Entanglement is a board game idea I came up with a couple of months ago, with a Flash implementation that lets you play with another person locally or against the computer. I think the seed for it came from a dream I had one night, although all I managed to actually recall of it in the morning was “Mancala on a chessboard“.
Mancala is a very old family of board games whose basic move involves taking a pile of pieces, then placing them one at a time in a row as if you were sowing seeds. In the version of the game that I know best, the board is made up of two parallel rows of depressions — one row belonging to each player — along with large spaces for each player at the ends. You move around the board in a loop, always in the same direction.
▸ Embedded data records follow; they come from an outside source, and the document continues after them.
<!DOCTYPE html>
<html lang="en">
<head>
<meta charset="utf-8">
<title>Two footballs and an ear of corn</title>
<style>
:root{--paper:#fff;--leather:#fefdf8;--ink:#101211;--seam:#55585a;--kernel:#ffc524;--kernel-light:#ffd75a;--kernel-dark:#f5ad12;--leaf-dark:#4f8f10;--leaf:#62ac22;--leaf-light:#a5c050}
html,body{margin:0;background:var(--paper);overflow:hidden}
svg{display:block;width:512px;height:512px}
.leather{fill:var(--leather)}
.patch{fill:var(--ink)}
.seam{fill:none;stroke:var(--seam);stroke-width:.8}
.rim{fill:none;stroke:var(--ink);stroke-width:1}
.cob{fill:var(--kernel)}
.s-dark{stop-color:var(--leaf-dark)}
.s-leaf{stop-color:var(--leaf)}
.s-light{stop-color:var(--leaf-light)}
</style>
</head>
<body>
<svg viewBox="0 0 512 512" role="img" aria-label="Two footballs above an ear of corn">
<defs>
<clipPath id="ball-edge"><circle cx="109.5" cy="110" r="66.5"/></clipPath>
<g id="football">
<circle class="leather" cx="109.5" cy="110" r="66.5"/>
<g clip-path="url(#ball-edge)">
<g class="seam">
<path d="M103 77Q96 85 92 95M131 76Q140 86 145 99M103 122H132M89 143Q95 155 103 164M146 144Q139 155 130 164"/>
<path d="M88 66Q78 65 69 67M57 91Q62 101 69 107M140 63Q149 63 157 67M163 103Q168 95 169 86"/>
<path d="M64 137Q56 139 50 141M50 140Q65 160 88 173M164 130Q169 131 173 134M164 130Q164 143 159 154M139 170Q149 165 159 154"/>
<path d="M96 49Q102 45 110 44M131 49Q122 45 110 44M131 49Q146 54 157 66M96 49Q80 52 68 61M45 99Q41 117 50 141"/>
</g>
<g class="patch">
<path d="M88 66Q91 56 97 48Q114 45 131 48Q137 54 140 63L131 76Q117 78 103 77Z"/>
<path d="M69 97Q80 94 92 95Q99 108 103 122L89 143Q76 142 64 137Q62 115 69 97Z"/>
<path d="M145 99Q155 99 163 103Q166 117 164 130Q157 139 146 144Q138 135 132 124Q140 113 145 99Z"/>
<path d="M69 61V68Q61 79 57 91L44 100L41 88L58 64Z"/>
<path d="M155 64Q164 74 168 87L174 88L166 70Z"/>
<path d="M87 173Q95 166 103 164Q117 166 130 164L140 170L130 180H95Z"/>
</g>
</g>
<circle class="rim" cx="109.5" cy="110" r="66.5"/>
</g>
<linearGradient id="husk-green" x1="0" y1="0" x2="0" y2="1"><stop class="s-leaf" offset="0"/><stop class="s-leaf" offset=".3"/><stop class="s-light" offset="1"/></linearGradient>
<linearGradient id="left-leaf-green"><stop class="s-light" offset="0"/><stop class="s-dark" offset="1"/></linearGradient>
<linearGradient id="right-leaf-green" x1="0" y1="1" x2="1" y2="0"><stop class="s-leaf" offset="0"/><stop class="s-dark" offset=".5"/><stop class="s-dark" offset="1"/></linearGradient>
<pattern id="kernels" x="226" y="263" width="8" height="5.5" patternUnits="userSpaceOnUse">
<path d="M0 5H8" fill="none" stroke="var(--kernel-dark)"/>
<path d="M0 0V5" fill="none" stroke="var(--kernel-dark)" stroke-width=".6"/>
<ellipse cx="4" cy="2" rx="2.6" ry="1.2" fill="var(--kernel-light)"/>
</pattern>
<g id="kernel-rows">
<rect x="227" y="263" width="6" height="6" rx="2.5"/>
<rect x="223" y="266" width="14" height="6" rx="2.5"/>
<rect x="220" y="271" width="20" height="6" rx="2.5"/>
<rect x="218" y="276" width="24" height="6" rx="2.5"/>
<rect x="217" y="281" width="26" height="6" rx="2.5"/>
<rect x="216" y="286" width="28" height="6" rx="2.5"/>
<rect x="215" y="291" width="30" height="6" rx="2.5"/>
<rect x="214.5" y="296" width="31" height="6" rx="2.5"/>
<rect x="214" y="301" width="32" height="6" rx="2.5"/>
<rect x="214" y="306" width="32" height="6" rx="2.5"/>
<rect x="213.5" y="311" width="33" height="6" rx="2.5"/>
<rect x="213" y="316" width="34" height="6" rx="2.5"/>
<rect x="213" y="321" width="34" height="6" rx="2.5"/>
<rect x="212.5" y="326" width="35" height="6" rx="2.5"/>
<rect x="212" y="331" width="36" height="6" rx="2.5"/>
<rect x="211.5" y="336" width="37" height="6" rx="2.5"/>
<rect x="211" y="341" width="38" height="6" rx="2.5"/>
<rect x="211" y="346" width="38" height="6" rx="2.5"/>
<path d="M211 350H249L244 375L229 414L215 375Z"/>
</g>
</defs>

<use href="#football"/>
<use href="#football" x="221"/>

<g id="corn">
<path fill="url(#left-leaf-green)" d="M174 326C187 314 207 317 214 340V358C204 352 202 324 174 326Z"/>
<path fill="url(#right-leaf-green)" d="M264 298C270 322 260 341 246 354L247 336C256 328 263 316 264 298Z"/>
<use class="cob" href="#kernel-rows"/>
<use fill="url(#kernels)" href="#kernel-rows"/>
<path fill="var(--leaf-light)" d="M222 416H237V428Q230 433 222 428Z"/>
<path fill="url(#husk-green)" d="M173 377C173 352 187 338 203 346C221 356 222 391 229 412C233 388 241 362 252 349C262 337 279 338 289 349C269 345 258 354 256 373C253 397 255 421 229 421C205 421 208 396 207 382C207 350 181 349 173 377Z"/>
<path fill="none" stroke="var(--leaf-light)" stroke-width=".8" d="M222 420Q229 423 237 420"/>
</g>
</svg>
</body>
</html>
If the last piece in your move lands in an empty space on your side, you capture all of your opponent’s pieces in the dip opposite. There are only one or two special rules beyond this, making it a very simple and satisfying game.
I took the counters from a little travel Connect Four set and started experimenting with transferring this movement to a grid. At first I tried allowing movement in any direction, but this quickly became confusing, with chains overlapping and squares containing piles of both colours. Restricting movement to squares of your own colour meant that you could now only move diagonally, and kept the two sides permanently separated.
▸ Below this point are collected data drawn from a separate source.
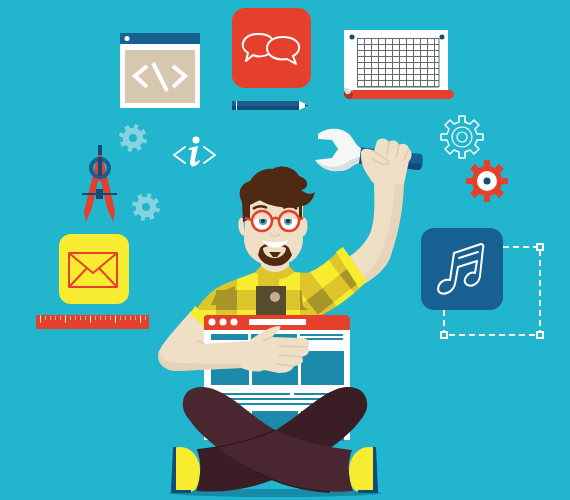
<!DOCTYPE html>
<html lang="en">
<head>
<meta charset="utf-8">
<title>Web developer with tools</title>
<style>
:root{--sky:#22b5ce;--red:#e5402b;--red-dark:#b62f24;--navy:#185f92;--navy-dark:#124a78;--yellow:#f8ec31;--gold:#ddc62c;--olive:#a8952a;--skin:#efdfc6;--skin-shade:#dfcbae;--hair:#4f2912;--trouser:#4a2730;--trouser-dark:#3a1d25;--teal:#1c8bab;--tan:#d6c8ae;--pale:#86d3e0;--white:#fff}
html,body{margin:0;overflow:hidden;background:var(--sky)}
.canvas{display:block;width:570px;height:500px}
.sky{fill:var(--sky)}.red{fill:var(--red)}.red-dark{fill:var(--red-dark)}.navy{fill:var(--navy)}.navy-dark{fill:var(--navy-dark)}
.yellow{fill:var(--yellow)}.gold{fill:var(--gold)}.olive{fill:var(--olive)}.skin{fill:var(--skin)}.hair{fill:var(--hair)}
.trouser{fill:var(--trouser)}.trouser-dark{fill:var(--trouser-dark)}.teal{fill:var(--teal)}.tan{fill:var(--tan)}.pale{fill:var(--pale)}.white{fill:var(--white)}
.line{fill:none;stroke:var(--white);stroke-width:2;stroke-linecap:round;stroke-linejoin:round}
.line-red{fill:none;stroke:var(--red);stroke-width:2;stroke-linejoin:round}
.crease{fill:none;stroke:var(--skin-shade);stroke-width:1.5;stroke-linecap:round}
</style>
</head>
<body>
<svg class="canvas" viewBox="0 0 570 500" role="img" aria-label="Bearded web developer sitting cross-legged with a wrench and a web page, surrounded by design icons">
<defs>
<polygon id="cog" points="15,-3 21,-3 21,3 15,3 13,8 17,12 12,17 8,13 3,15 3,21 -3,21 -3,15 -8,13 -12,17 -17,12 -13,8 -15,3 -21,3 -21,-3 -15,-3 -13,-8 -17,-12 -12,-17 -8,-13 -3,-15 -3,-21 3,-21 3,-15 8,-13 12,-17 17,-12 13,-8"/>
<pattern id="plaid" width="42" height="42" patternUnits="userSpaceOnUse" x="216" y="270">
<rect class="yellow" width="42" height="42"/>
<rect class="gold" width="21" height="42"/>
<rect class="gold" y="20" width="42" height="20"/>
<rect class="olive" y="20" width="21" height="20"/>
</pattern>
<pattern id="sleeve-plaid" width="42" height="42" patternUnits="userSpaceOnUse" patternTransform="translate(330 262) rotate(-38)">
<rect class="yellow" width="42" height="42"/>
<rect class="gold" width="20" height="42"/>
<rect class="gold" y="16" width="42" height="18"/>
<rect class="olive" y="16" width="20" height="18"/>
</pattern>
<pattern id="cells" width="7" height="6" patternUnits="userSpaceOnUse" x="357" y="38">
<path d="M0 .5H7M.5 0V6" fill="none" stroke="#65696d"/>
</pattern>
<g id="shoe">
<path class="yellow" d="M173 448C190 443 200 457 200 471C200 484 196 492 189 492H173Z"/>
<path class="navy-dark" d="M173 447H176V492H171Z"/>
<rect class="navy-dark" x="171" y="490" width="20" height="3"/>
</g>
</defs>
<rect class="sky" width="570" height="500"/>

<g id="code-window">
<rect class="white" x="120" y="33" width="80" height="75"/>
<rect class="navy" x="120" y="33" width="80" height="11"/>
<circle class="white" cx="127" cy="38.500" r="2.500"/>
<rect class="tan" x="125" y="50" width="70" height="53"/>
<path d="M147 66L135 76L147 87M173 66L185 76L173 87M153 63L167 91" fill="none" stroke="#fff" stroke-width="4"/>
</g>

<g id="chat-icon">
<rect class="red" x="232" y="8" width="79" height="80" rx="13"/>
<path class="line" d="M269 54C264 57 257 57 253 55L246 61L248 53C238 47 243 34 258 34C265 34 270 36 272 39"/>
<path class="line" d="M283 37C295 37 300 43 299 49C298 53 295 55 293 56L296 64L287 59C276 61 267 56 267 48C267 42 273 37 283 37Z"/>
</g>

<g id="pencil">
<rect class="navy" x="232" y="101" width="67" height="9"/>
<rect class="navy-dark" x="232" y="106" width="67" height="4"/>
<path class="white" d="M299 101L309 105.500L299 110Z"/>
<path class="navy-dark" d="M305 104L309 105.500L305 107Z"/>
<rect class="white" x="236" y="101" width="1" height="9"/>
</g>

<g id="table-sheet">
<path class="white" d="M344 30H448V92H353C348 99 344 96 344 90Z"/>
<path d="M344 88C350 88 353 91 353 97H349C345 97 344 93 344 88Z" fill="#d5dadd"/>
<path class="red" d="M352 90H451C456 92 454 99 449 99H349C353 97 354 94 352 90Z"/>
<path class="red-dark" d="M344 90C343 97 346 99 350 99C354 97 354 92 351 90C352 95 345 96 344 90Z"/>
<rect x="357" y="38" width="82" height="49" fill="url(#cells)"/>
<path d="M357 87H439V38" fill="none" stroke="#65696d"/>
<circle class="navy-dark" cx="352" cy="37" r="2.500"/><circle class="navy-dark" cx="442" cy="37" r="2.500"/>
</g>

<g id="pale-gears">
<use href="#cog" class="pale" transform="translate(133 138) rotate(15) scale(.67)"/><circle class="sky" cx="133" cy="138" r="4"/>
<use href="#cog" class="pale" transform="translate(146 207) rotate(15) scale(.67)"/><circle class="sky" cx="146" cy="207" r="4"/>
</g>

<g id="compass">
<rect class="navy-dark" x="98" y="145" width="4" height="12"/>
<path class="red" d="M98 155H102L115 211L113 222L107 208L101 181H98L92 208L86 222L84 211Z"/>
<circle cx="100" cy="168" r="9" fill="none" stroke="#185f92" stroke-width="4"/>
<rect class="navy-dark" x="98" y="157" width="4" height="19"/>
<path d="M82 194H117" stroke="#124a78" stroke-width="2"/>
<rect class="navy-dark" x="96" y="189" width="7" height="10"/>
</g>

<g id="info-tag">
<path class="line" d="M185 147L174 155L185 163M204 147L215 155L204 163"/>
<circle class="white" cx="196" cy="140" r="3.500"/>
<path class="white" d="M189 148L198 146L195 160C195 163 197 162 199 160L200 161C197 167 190 169 190 162L192 150H189Z"/>
</g>

<g id="mail-icon">
<rect class="yellow" x="59" y="234" width="70" height="70" rx="12"/>
<rect class="line-red" x="69" y="253" width="48" height="34"/>
<path class="line-red" d="M69 253L93 273L117 253M69 287L87 268M117 287L99 268"/>
</g>

<g id="ruler">
<rect class="red" x="36" y="315" width="113" height="14"/>
<path d="M40 318H147" stroke="#f3b3a6" stroke-width="4" stroke-dasharray="1 4"/>
<path d="M40 319H147" stroke="#fff" stroke-width="7" stroke-dasharray="1 24"/>
</g>

<g id="settings-gears">
<g transform="translate(462 137)">
<use href="#cog" class="line" style="stroke-width:1.500"/>
<circle class="line" r="10" style="stroke-width:1.200"/><circle class="line" r="5" style="stroke-width:1.200"/>
</g>
<g transform="translate(487 181)">
<use href="#cog" class="red"/><circle class="white" r="10"/><circle class="navy-dark" r="3.500"/>
</g>
</g>

<g id="music-icon">
<path d="M503 247H540V335H444V310" fill="none" stroke="#fff" stroke-width="2" stroke-dasharray="6 4"/>
<g fill="#22b5ce" stroke="#fff" stroke-width="2"><rect x="537" y="244" width="6" height="6"/><rect x="537" y="332" width="6" height="6"/><rect x="441" y="332" width="6" height="6"/></g>
<rect class="navy" x="421" y="228" width="82" height="82" rx="13"/>
<path class="line" d="M454 253L481 244C483 244 484 246 483 248L480 276C479 284 471 288 466 284C462 279 469 271 475 273L477 261L458 267L455 284C453 292 444 296 439 292C436 286 442 278 450 280Z"/>
<path class="line" d="M459 258L478 252"/>
</g>

<g id="developer">
<g id="wrench">
<path class="navy" d="M358 147L421 154C424 155 423 170 419 170L357 163Z"/>
<path class="navy-dark" d="M357 157L422 164C421 168 420 170 418 170L357 163Z"/>
<path d="M318 134C327 127 341 127 349 134C354 139 356 146 361 148L359 163C352 164 350 171 339 171C328 172 320 167 315 160L332 158L338 149L332 140L318 139Z" fill="#f5f6f5"/>
<path d="M315 160C326 170 342 168 350 160L359 157V163C352 164 350 171 339 171C328 172 320 167 315 160Z" fill="#d9dfe2"/>
</g>

<g id="raised-arm">
<path class="skin" d="M367 157L404 181C403 211 399 232 390 258C385 270 372 281 357 287L338 262C353 256 365 246 371 231C376 215 374 196 374 180C366 173 361 165 363 153Z"/>
<path d="M404 185C402 216 395 251 384 266C376 276 367 283 357 287L354 283C378 270 391 240 395 184Z" fill="#dfcbae" opacity=".5"/>
<path class="skin" d="M361 152C363 147 370 149 374 151L377 141C380 137 387 138 389 142C393 139 398 141 399 145C404 142 408 145 409 149C413 151 412 159 409 161L404 184L373 183C366 173 360 165 361 152Z"/>
<path class="crease" d="M374 151L387 160C391 163 386 166 382 164L372 159M389 142L387 155M399 145L396 158M409 149L404 160"/>
</g>

<g id="shirt">
<path d="M192 320C197 303 213 287 232 281L256 272H294L322 274V330H192Z" fill="url(#plaid)"/>
<path d="M300 275C318 271 330 260 341 248L365 283C350 298 334 309 318 317L303 306Z" fill="url(#sleeve-plaid)"/>
<path class="yellow" d="M336 252L343 247L367 281L359 288Z"/>
<path class="olive" d="M216 294L235 286V305H211Z"/>
<rect x="256" y="286" width="30" height="30" fill="#554c30"/>
<circle cx="275" cy="297" r="5" fill="#c8ad96"/>
<path class="skin" d="M261 248H289V270C281 274 269 274 261 270Z"/>
<path class="gold" d="M255 272L261 266C269 274 281 274 289 266L295 272C283 282 267 282 255 272Z"/>
</g>

<g id="head">
<path class="skin" d="M246 201H303V239C303 254 292 266 274 266C256 266 244 253 244 239Z"/>
<path class="skin" d="M243 218C236 215 237 236 245 236ZM303 218C309 216 309 235 303 236Z"/>
<path class="hair" d="M243 222L242 202C237 193 240 184 250 181C255 172 265 168 273 169C280 164 295 167 299 176C310 179 309 189 301 190C306 194 311 195 315 192C313 201 308 205 302 206V220L299 217V207C284 209 268 206 260 200L250 205V219Z"/>
<path class="hair" d="M260 248C265 241 284 241 289 248L292 255C288 263 282 266 275 266C267 266 261 262 258 255Z"/>
<path class="skin" d="M263 248C268 245 281 245 286 248C286 254 280 258 275 258C268 258 263 254 263 248Z"/>
<path class="white" d="M262 240C270 243 280 243 288 240C285 250 266 250 262 240Z"/>
<path class="hair" d="M269 252H281L277 257H273Z"/>
<path class="skin" d="M273 220H278L280 233C278 237 271 237 270 233Z"/>
<path class="crease" d="M270 234C273 237 278 237 280 234"/>
<g id="glasses">
<circle class="white" cx="262" cy="221" r="9"/><circle class="white" cx="289" cy="221" r="9"/>
<circle cx="263" cy="221" r="4" fill="#5b9bae"/><circle cx="288" cy="221" r="4" fill="#5b9bae"/>
<circle cx="263" cy="221" r="2" fill="#1f3441"/><circle cx="288" cy="221" r="2" fill="#1f3441"/>
<path class="skin" d="M253 219C254 210 270 210 271 219ZM280 219C281 210 297 210 298 219Z"/>
<g fill="none" stroke="#e5402b" stroke-width="2.500"><circle cx="262" cy="221" r="10"/><circle cx="289" cy="221" r="10"/><path d="M272 220C274 217 277 217 279 220M252 220L245 218M299 220L303 218"/></g>
</g>
<path d="M253 209C258 205 264 206 267 208M283 208C288 205 294 206 297 209" fill="none" stroke="#4f2912" stroke-width="2.500"/>
</g>

<g id="web-page">
<path class="white" d="M204 326H350V440H204Z"/>
<path class="red" d="M203 330V320C203 317 205 315 208 315H345C348 315 350 317 350 320V330Z"/>
<circle class="white" cx="212" cy="322" r="3.500"/><circle class="white" cx="223" cy="322" r="3.500"/><circle class="white" cx="234" cy="322" r="3.500"/>
<rect class="white" x="249" y="319" width="57" height="6"/>
<g class="teal">
<rect x="211" y="334" width="37" height="6"/><rect x="251" y="334" width="46" height="6"/><rect x="300" y="334" width="43" height="2"/><rect x="300" y="338" width="43" height="2"/>
<rect x="211" y="345" width="38" height="40"/><rect x="252" y="345" width="46" height="40"/><rect x="301" y="351" width="43" height="34"/>
<rect x="211" y="393" width="79" height="2"/><rect x="211" y="398" width="133" height="2"/><rect x="211" y="403" width="133" height="2"/><rect x="294" y="393" width="50" height="2"/>
<rect x="211" y="411" width="38" height="30"/><rect x="252" y="411" width="46" height="30"/><rect x="301" y="411" width="43" height="30"/>
</g>
</g>

<g id="holding-arm">
<path class="skin" d="M191 311C181 323 166 338 159 351C155 362 164 371 177 371L241 368C249 371 257 373 264 370L279 373C289 373 292 370 294 366C303 365 304 361 302 357C309 355 311 350 307 347C312 344 309 338 302 338L272 337C276 332 282 330 280 326C273 325 258 334 249 341L204 344V320Z"/>
<path class="yellow" d="M190 314L195 306L204 314V327Z"/>
<path class="crease" d="M272 337L263 341M307 347L279 346M302 357L279 355M294 366L277 364M204 344L198 341"/>
<path d="M159 351C155 362 164 371 177 371L241 368V364L181 363C168 363 161 360 159 351Z" fill="#dfcbae" opacity=".55"/>
</g>

<g id="legs">
<ellipse cx="275" cy="493" rx="106" ry="4" fill="#168ba5"/>
<use href="#shoe"/>
<use href="#shoe" transform="matrix(-1 0 0 1 549 0)"/>
<path class="trouser-dark" d="M367 402C365 389 353 384 337 389C316 397 296 419 274 431C251 441 222 447 197 450C202 462 201 478 196 491C232 494 264 486 292 471C319 457 345 440 359 422C365 415 368 409 367 402Z"/>
<path class="trouser" d="M183 402C184 389 197 384 213 389C234 396 253 418 275 430C298 441 326 447 352 450C347 462 348 478 353 491C318 494 285 487 257 472C230 458 204 440 191 422C185 415 182 409 183 402Z"/>
<path d="M275 430C251 441 222 447 197 450M257 472C276 483 300 490 330 492" fill="none" stroke="#321820" stroke-width="1.500"/>
</g>
</g>
</svg>
</body>
</html>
Mancala style capturing didn’t make much sense on a checkerboard, so I tried out a rule inspired by Go (or by my simple understanding of it), capturing your opponent’s pieces by surrounding them with your own. However, with the pieces restrained to their own squares, it’s not possible to simply surround a group of squares without there being an empty square of your own colour inside. Disallowing this reduced the possible capturing formations down to diamonds made of four squares around a single square, or partial diamonds against the edges of the board.
To resolve situations where diamonds overlap and multiple squares are surrounded, whichever diamond has the most pieces captures first, and diamonds with equal populations capture simultaneously. This means you can safely capture a square that is part of a diamond as long as you build a stronger diamond, and it’s possible to sacrifice a piece to break a diamond if you can only match strengths.
Finally, the layout of the board — which squares have pieces on and which don’t, ignoring the actual number of pieces on each square — must change with each move. This is probably the least clear of the rules, but it’s the most elegant way I’ve been able to come up with to help avoid easy stalemates.
These rules (which are listed in the Flash game as well) seem to allow for a lot of strategy and interesting situations. I haven’t had a chance to really test the game with anyone apart from my brother though, so any suggestions or improvements would be very helpful.
Play a work in progress version of the game here.
(The computer opponent is still a little buggy, and can become extremely slow if you build large towers. If you run into problems, the easy difficulty level is much faster, if a bit less smart.)